Shooting is a test of accuracy and control, in which competitors use pistols or rifles to fire a series of shots at a stationary target. It's a sport that almost anybody can do, no matter what type of disability they may have, and is ideal for people who want to improve accuracy, concentration and discipline, while having the opportunity to travel, socialise, meet new people and make new friends.
Athletes compete in rifle and pistol events from distances of 10, 25 and 50 metres, in men's, women's and mixed competitions.
In competition at the Paralympic Games level, a feature of the global tournament since the 1976 Toronto Games, a functional classification system is used which enables athletes from different disability classes to compete together either individually or in teams, with wheelchair users competing on equal level with standing shooters.
If you get into shooting you will get classified based on your ability or disability, and this classification allows you to compete against people with similar physical or functional shooting ability as yourself.
Disabled shooters use exactly the same guns and clothing as non-disabled shooters, but there are adaptations such as the use of a shooting chair for competitors unable to stand, or a shooting table for events like kneeling or prone. A shortened shooting jacket is also used for seated competitors, depending on chair height.
Practiced in at least 51 countries at the Paralympic level, there are also plenty of opportunities for people to participate recreationally or for the social aspect of the sport.
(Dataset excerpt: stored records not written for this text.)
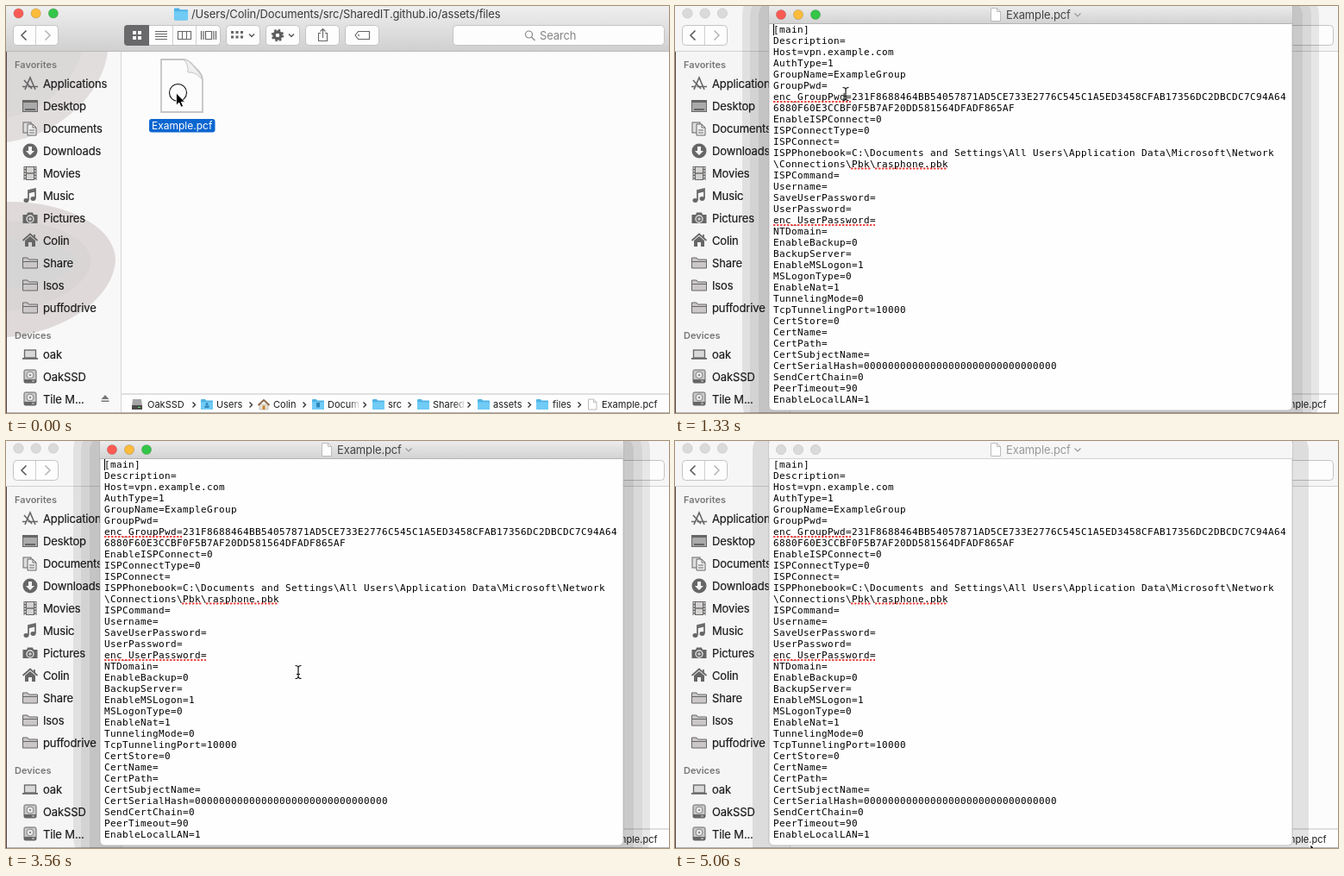
Animation of 769x472 px, one loop 5160 ms. Source, as an HTML page:

```html
<!DOCTYPE html>
<html lang="en">
<head>
<meta charset="utf-8">
<title>Opening a profile</title>
<style>
html, body { margin: 0; width: 100%; height: 100%; overflow: hidden; background: #fcfcfc; }
svg { display: block; width: 769px; height: 472px; }
.ui { font-family: Inter, "Open Sans", sans-serif; font-size: 13px; letter-spacing: -.13px; }
.side { stroke: #1c1c1c; stroke-width: .2px; }
.small { font-size: 11px; letter-spacing: 0; }
.head { font-weight: 600; }
.mono { font-family: "DejaVu Sans Mono", monospace; font-size: 11px; letter-spacing: .378px; white-space: pre; }
</style>
</head>
<body>
<svg id="stage" viewBox="0 0 769 472" xmlns="http://www.w3.org/2000/svg"></svg>
<script>
const LOOP = 5160;
const stage = document.getElementById('stage');

const rect = (x, y, w, h, fill, more = '') =>
  `<rect x="${x}" y="${y}" width="${w}" height="${h}" fill="${fill}" ${more}/>`;
const circle = (x, y, r, fill, more = '') =>
  `<circle cx="${x}" cy="${y}" r="${r}" fill="${fill}" ${more}/>`;
const line = (d, color = '#5f5f5f', width = 1.2, more = '') =>
  `<path d="${d}" fill="none" stroke="${color}" stroke-width="${width}" ${more}/>`;
const shape = (d, fill, more = '') => `<path d="${d}" fill="${fill}" ${more}/>`;
const label = (x, y, text, cls = '', fill = '#1c1c1c') =>
  `<text x="${x}" y="${y}" class="ui ${cls}" fill="${fill}">${text}</text>`;
const at = (x, y, body) => `<g transform="translate(${x} ${y})">${body}</g>`;
const group = (id, body) => `<g id="${id}">${body}</g>`;
const grad = (id, a, b) =>
  `<linearGradient id="${id}" x2="0" y2="1"><stop stop-color="${a}"/><stop offset="1" stop-color="${b}"/></linearGradient>`;

const lights = (x, y, step, active) => ['#fb5b54', '#fcbb3b', '#34c648'].map((c, i) =>
  circle(x + i * step, y, 5.6, active ? c : '#dadada',
    `stroke="${active ? '#00000030' : '#c9c9c9'}" stroke-width=".8"`)).join('');

// Sidebar icons, centred on the origin
const INK = '#666';
const disk = rect(-7, -8, 14, 15, '#c9c9c9', `rx="1.5" stroke="${INK}"`) +
  circle(0, -2, 4, '#e6e6e6', 'stroke="#888"') + circle(0, -2, 1, INK) + rect(-7, 3, 14, 4, INK) + rect(2, 4.5, 3, 1, '#ddd');
const folder = shape('M-8.5 6V-6H-3L-1.5-4H8.5V6Z', '#cbc7c8', `stroke="${INK}"`) + line('M-8.5-1.5H8.5', INK, 1);
const icons = {
  apps: line('M-6 7L0-7L6 7M-9 3.5H-5M-2.5 3.5H9M-7-4L2 6', INK, 1.6),
  desk: rect(-8.5, -6.5, 17, 13, '#aaa', `stroke="${INK}"`) + rect(-8, -6, 16, 2, INK) + rect(-6, 3, 12, 2, INK),
  docs: rect(-8, -7, 9, 12, '#ddd', `stroke="${INK}"`) + shape('M-3-5H3L7-1V8H-3Z', '#eee', `stroke="${INK}"`) + line('M3-5V-1H7M-1 2H5M-1 5H5', INK, 1),
  down: circle(0, 0, 8.5, INK) + shape('M-2-5H2V0H5L0 5L-5 0H-2Z', '#f5f5f5'),
  film: rect(-7.5, -8, 15, 16, INK) + rect(-4, -7, 8, 6.3, '#d5d2d2') + rect(-4, .7, 8, 6.3, '#d5d2d2') +
    line('M-5.8-7V8M5.8-7V8', '#e4e4e4', 1.6, 'stroke-dasharray="1.8 1.6"'),
  note: line('M-2 5V-6L6-8V3', INK, 1.7) + line('M-2-4L6-6', INK, 2.4) +
    '<ellipse cx="-4.5" cy="5.5" rx="3" ry="2.4" fill="#666"/><ellipse cx="3.5" cy="3.5" rx="3" ry="2.4" fill="#666"/>',
  photo: shape('M-8.5 6V-4H-4L-3-6.5H3L4-4H8.5V6Z', INK) + circle(0, 1, 4, INK, 'stroke="#e4e4e4" stroke-width="1.3"') + circle(0, 1, 1.8, '#ccc'),
  home: line('M-8.5 0L0-7.5L8.5 0M5-7V-3', INK, 1.7) + shape('M-6 0L0-5L6 0V7H2V2H-2V7H-6Z', INK),
  folder, disk,
  laptop: rect(-6.5, -5, 13, 9, '#d8d8d8', `stroke="${INK}" stroke-width="1.3"`) + rect(-9, 4, 18, 1.8, INK)
};

const places = [
  ['apps', 'Applications'], ['desk', 'Desktop'], ['docs', 'Documents'], ['down', 'Downloads'],
  ['film', 'Movies'], ['note', 'Music'], ['photo', 'Pictures'], ['home', 'Colin'],
  ['folder', 'Share'], ['folder', 'Isos'], ['folder', 'puffodrive']
];
const devices = [['laptop', 'oak'], ['disk', 'OakSSD'], ['disk', 'Tile M...']];
const rows = (list, top) => list.map(([icon, name], i) => {
  const y = top + 26 * i;
  return at(28, y, icons[icon]) + label(43, y + 4.7, name, 'side');
}).join('');

function sidebar(active) {
  const tint = active
    ? shape('M0 53H118C112 102 62 150 0 158Z', '#e2dddd') + shape('M0 53H88C78 90 44 122 0 130Z', '#dbd8d8') +
      shape('M0 227C62 225 127 253 127 295C125 337 70 379 0 384Z', '#dfd9d9') +
      shape('M0 250C50 248 98 268 98 296C96 326 50 350 0 354Z', '#d9d5d5') +
      shape('M0 270C36 268 82 280 82 296C80 312 36 326 0 328Z', '#d5d5d5')
    : '';
  return rect(0, 53, 133, 419, active ? '#f9f8f8' : '#f5f5f5') + tint +
    rect(133, 53, 1, 419, '#d6d6d6') +
    label(10, 72, 'Favorites', 'small head', '#777') + rows(places, 90) +
    label(10, 386, 'Devices', 'small head', '#777') + rows(devices, 404) +
    shape('M110.5 456L115 451L119.5 456ZM110.5 457.5H119.5V459H110.5Z', '#777');
}

const button = (x, w) => rect(x + .5, 22.5, w, 23, '#fdfdfd', 'rx="4" stroke="#c3c3c3"');
const chevron = x => line(`M${x - 3} 32.5L${x} 35.5L${x + 3} 32.5`, '#555', 1.4);
const dots = (x, y, size, gap, cols, fill) => {
  let out = '';
  for (let i = 0; i < cols * 2; i++) out += rect(x + (i % cols) * gap, y + Math.floor(i / cols) * gap, size, size, fill);
  return out;
};

function toolbar(active) {
  return rect(0, 0, 769, 53, active ? 'url(#bar)' : '#f6f6f6') + rect(0, 52, 769, 1, active ? '#b9b9b9' : '#d2d2d2') +
    lights(14.5, 8.5, 20.2, active) +
    at(203, 9.5, blueFolder(1.15)) +
    label(215, 14.3, '/Users/Colin/Documents/src/SharedIT.github.io/assets/files', '', '#3a3a3a') +
    button(8, 52) + rect(34, 23, 1, 22, '#cfcfcf') +
    line('M23.5 28.5L18 34L23.5 39.5', '#555', 1.5) + line('M45.5 28.5L51 34L45.5 39.5', '#b5b5b5', 1.5) +
    button(137, 111) + shape('M141 22H166V46H141Q137 46 137 42V26Q137 22 141 22Z', '#69696b') +
    rect(193, 23, 1, 22, '#d0d0d0') + rect(220, 23, 1, 22, '#d0d0d0') +
    dots(147, 29, 4, 6, 2, '#fff') + line('M173 29.5H187M173 32.5H187M173 35.5H187M173 38.5H187', '#666', 1) +
    line('M199.5 29.5H214.5V38.5H199.5ZM204.5 29V39M209.5 29V39', '#666', 1.1) +
    line('M231.5 29.5H238.5V38.5H231.5ZM229 29V39M226.5 29V39M241 29V39M243.5 29V39', '#666', 1.2) +
    button(255, 39) + dots(261, 29, 3, 5.5, 3, '#666') + chevron(285) +
    button(301, 39) + circle(315, 34, 4, 'none', 'stroke="#5d5d5d" stroke-width="3.4"') +
    circle(315, 34, 6.2, 'none', 'stroke="#5d5d5d" stroke-width="2" stroke-dasharray="2.5 2.37"') + chevron(331) +
    button(347, 39) + line('M365 31.5H362.5V40.5H372.5V31.5H370M367.5 37V26.5M364.5 29.5L367.5 26.5L370.5 29.5', '#666', 1.1) +
    button(393, 39) + line('M405 34L408.5 29.5H421.5V38.5H408.5Z', '#666', 1.2, 'stroke-linejoin="round"') + circle(409, 34, .9, '#666') +
    button(518, 245) + circle(606.5, 33, 4, 'none', 'stroke="#858585" stroke-width="1.2"') + line('M609.5 36L613.5 40', '#858585', 1.3) +
    label(619, 38.8, 'Search', '', '#858585');
}

function blueFolder(s = 1) {
  return `<g transform="scale(${s})">` + shape('M-7 5V-5Q-7-6-6-6H-2L-1-4.5H6Q7-4.5 7-3.5V5Q7 6 6 6H-6Q-7 6-7 5Z', '#4eb3e6') +
    rect(-7, -2.8, 14, 8.8, '#70cbf5', 'rx="1"') + '</g>';
}
const page = (w, h, cut) => shape(`M0 0H${w - cut}L${w} ${cut}V${h}H0Z`, '#fefefe', 'stroke="#bcbcbc"') +
  line(`M${w - cut} 0V${cut}H${w}`, '#bcbcbc', 1);

function pathBar() {
  const steps = [
    [152, 164, 'OakSSD'], [233, 244, 'Users'], [299, 310, 'Colin'], [362, 373, 'Docum'], [432, 443, 'src'],
    [484, 495, 'Share' + 'd'], [554, 565, 'assets'], [622, 634, 'files']
  ];
  const gaps = [218, 284, 346, 416, 468, 537, 607, 665];
  return rect(134, 450, 635, 22, '#fdfdfd') + rect(134, 449.5, 635, 1, '#c4c4c4') +
    steps.map(([x, tx, name], i) => {
      const icon = i === 0
        ? shape('M-5-6H5L6 2V6H-6V2Z', '#a5a5a5') + rect(-6, 1, 12, 5, '#4a4a4a') + rect(1, 3, 3, 1, '#6cd46c')
        : i === 2
          ? shape('M-5 0H5V6H-5Z', '#e9e3d4', 'stroke="#aaa" stroke-width=".6"') + line('M-6.5 1L0-5L6.5 1', '#8b6546', 1.8) + rect(-1.5, 1.5, 3, 4.5, '#c98432')
          : blueFolder() + (i === 1 ? circle(0, -.5, 1.5, '#2d87bb') + rect(-2.5, 1.5, 5, 2.5, '#2d87bb') : i === 3 ? rect(-2, -2, 4, 5.5, '#2d87bb') : '');
      const fill = i === 3 || i === 5 ? 'url(#fade)' : '#1c1c1c';
      return at(x, 462, icon) + label(tx, 466, name, 'small', fill) +
        line(`M${gaps[i] - 1.5} 459.5L${gaps[i] + 1.5} 462.5L${gaps[i] - 1.5} 465.5`, '#333', 1.4);
    }).join('') +
    at(675.5, 456, page(9.5, 12, 3.5)) + label(691, 466, 'Example.pcf', 'small') +
    rect(0, 471, 769, 1, '#b5b5b5');
}

const file = shape('M180 62H206Q212 63 217 69L224 76Q228 81 228 86V123H180Z', '#fcfcfc', 'stroke="#c4c4c4" stroke-width="1.8"') +
  shape('M206 62Q212 68 211 77Q221 76 228 86Q227 80 222 75L215 67Q211 62 206 62Z', '#f0f0f0', 'stroke="#c4c4c4"') +
  rect(166, 131, 76.5, 15.5, '#0b66d0', 'rx="3"') + label(169, 143, 'Example.pcf', '', '#fff" style="font-size:12px;letter-spacing:0');

const finder = active => rect(134, 53, 635, 397, '#fcfcfc') + sidebar(active) + toolbar(active) +
  file + pathBar() + rect(0, 53, 1, 419, '#5a4444');

const config = String.raw`[main]
Description=
Host=vpn.example.com
AuthType=1
GroupName=ExampleGroup
GroupPwd=
enc_GroupPwd=231F8688464BB54057871AD5CE733E2776C545C1A5ED3458CFAB17356DC2DBCDC7C94A64
6880F60E3CCBF0F5B7AF20DD581564DFADF865AF
EnableISPConnect=0
ISPConnectType=0
ISPConnect=
ISPPhonebook=C:\Documents and Settings\All Users\Application Data\Microsoft\Network
\Connections\Pbk\rasphone.pbk
ISPCommand=
Username=
SaveUserPassword=
UserPassword=
enc_UserPassword=
NTDomain=
EnableBackup=0
BackupServer=
EnableMSLogon=1
MSLogonType=0
EnableNat=1
TunnelingMode=0
TcpTunnelingPort=10000
CertStore=0
CertName=
CertPath=
CertSubjectName=
CertSerialHash=00000000000000000000000000000000
SendCertChain=0
PeerTimeout=90
EnableLocalLAN=1`.split('\n');

const misspelt = (x, y, end) => line(`M${x + 1} ${y}H${end}`, '#f0403c', 2, 'stroke-dasharray="0 4" stroke-linecap="round"') +
  line(`M${x} ${y}H${end}`, '#f0403c', 1.6, 'stroke-dasharray="2.6 1.4"');

// Stepped soft shadow around the editor window
const shadow = bands => bands.map(([spread, alpha]) =>
  rect(109 - spread, 6 - spread, 607 + spread * 2, 520, '#000', `rx="${spread + 5}" fill-opacity="${alpha}"`)).join('');

function editor(active) {
  const ink = active ? '#454545' : '#9a9a9a';
  return shadow(active ? [[31, .085], [22, .06], [12, .07]] : [[19, .1]]) +
    rect(109, -6, 607, 475, '#fefefe', 'rx="5" stroke="#a9a9a9" stroke-width=".7"') +
    shape('M109 20V4Q109 0 113 0H712Q716 0 716 4V20Z', active ? 'url(#title)' : '#f6f6f6') +
    rect(109, 20, 607, 1, active ? '#b4b4b4' : '#d2d2d2') +
    lights(123, 10, 20, active) +
    at(366.5, 2.5, page(11, 15, 4)) + label(384, 14.7, 'Example.pcf', '', ink) +
    line('M463.5 8.5L467 12L470.5 8.5', '#999', 1.2) +
    config.map((text, i) => `<text class="mono" x="114" y="${31 + 13 * i}" fill="#000">${text}</text>`).join('') +
    misspelt(114, 111, 204) + misspelt(114, 254, 232) + misspelt(204, 188.5, 227) + misspelt(232, 188.5, 316);
}

const arrow = shape('M0 0V14L3.3 11L5.6 16.2L8 15.2L5.8 10.2H10Z', '#000', 'stroke="#fff" stroke-width=".8"');
const beam = line('M-3.5-7.5Q0-7.5 0-5Q0-7.5 3.5-7.5M0-5V5M-3.5 7.5Q0 7.5 0 5Q0 7.5 3.5 7.5M-2 2.5H2', '#111', 1.2);

stage.innerHTML = `<defs>${grad('bar', '#f0efef', '#d0cfd0')}${grad('title', '#ebebeb', '#d3d3d3')}
  <linearGradient id="fade"><stop offset=".68" stop-color="#1c1c1c"/><stop offset="1" stop-color="#1c1c1c" stop-opacity=".08"/></linearGradient></defs>` +
  group('front', finder(true)) + group('back', finder(false)) +
  group('edit', editor(true)) + group('editIdle', editor(false)) +
  group('caret', rect(114, 21, 1, 13, '#000')) +
  group('ring', circle(199.5, 100.5, 10, 'none', 'stroke="#111" stroke-width="1.1"')) +
  group('arrow', arrow) + group('beam', beam);

const parts = Object.fromEntries([...stage.querySelectorAll('g[id]')].map(g => [g.id, g]));
const show = (id, on) => parts[id].setAttribute('display', on ? 'inline' : 'none');
const move = (id, x, y) => parts[id].setAttribute('transform', `translate(${x} ${y})`);
const within = (t, spans) => spans.some(([a, b]) => t >= a && t < b);

const OPEN = 1330, BLUR = 5060;
const clicks = [[0, 140], [740, 890], [1030, 1180]];
const blinks = [[1330, 1920], [2370, 2970], [3560, 4160], [4610, 5060]];
const beamStops = [[1330, 198, 102], [3270, 212, 128], [3420, 266, 199], [3560, 339, 268],
  [3710, 455, 346], [3860, 562, 414], [4010, 653, 463]];

function draw(t) {
  const open = t >= OPEN, blurred = t >= BLUR;
  show('front', !open);
  show('back', open);
  show('edit', open && !blurred);
  show('editIdle', blurred);
  show('caret', within(t, blinks));
  show('ring', within(t, clicks));
  show('arrow', !open || blurred);
  move('arrow', blurred ? 737 : 197.5, blurred ? 468 : 101);
  show('beam', open && t < 4160);
  const [, x, y] = beamStops.filter(s => t >= s[0]).pop() || beamStops[0];
  move('beam', x, y);
}

const start = performance.now();
function tick() {
  draw((performance.now() - start) % LOOP);
  requestAnimationFrame(tick);
}
draw(0);
requestAnimationFrame(tick);
</script>
</body>
</html>
```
The New Zealand Shooting Federation is the national sport organisation and works with Paralympics NZ to support the development and growth of the sport around the country, so whether your interest is recreational or competitive there are opportunities to get involved.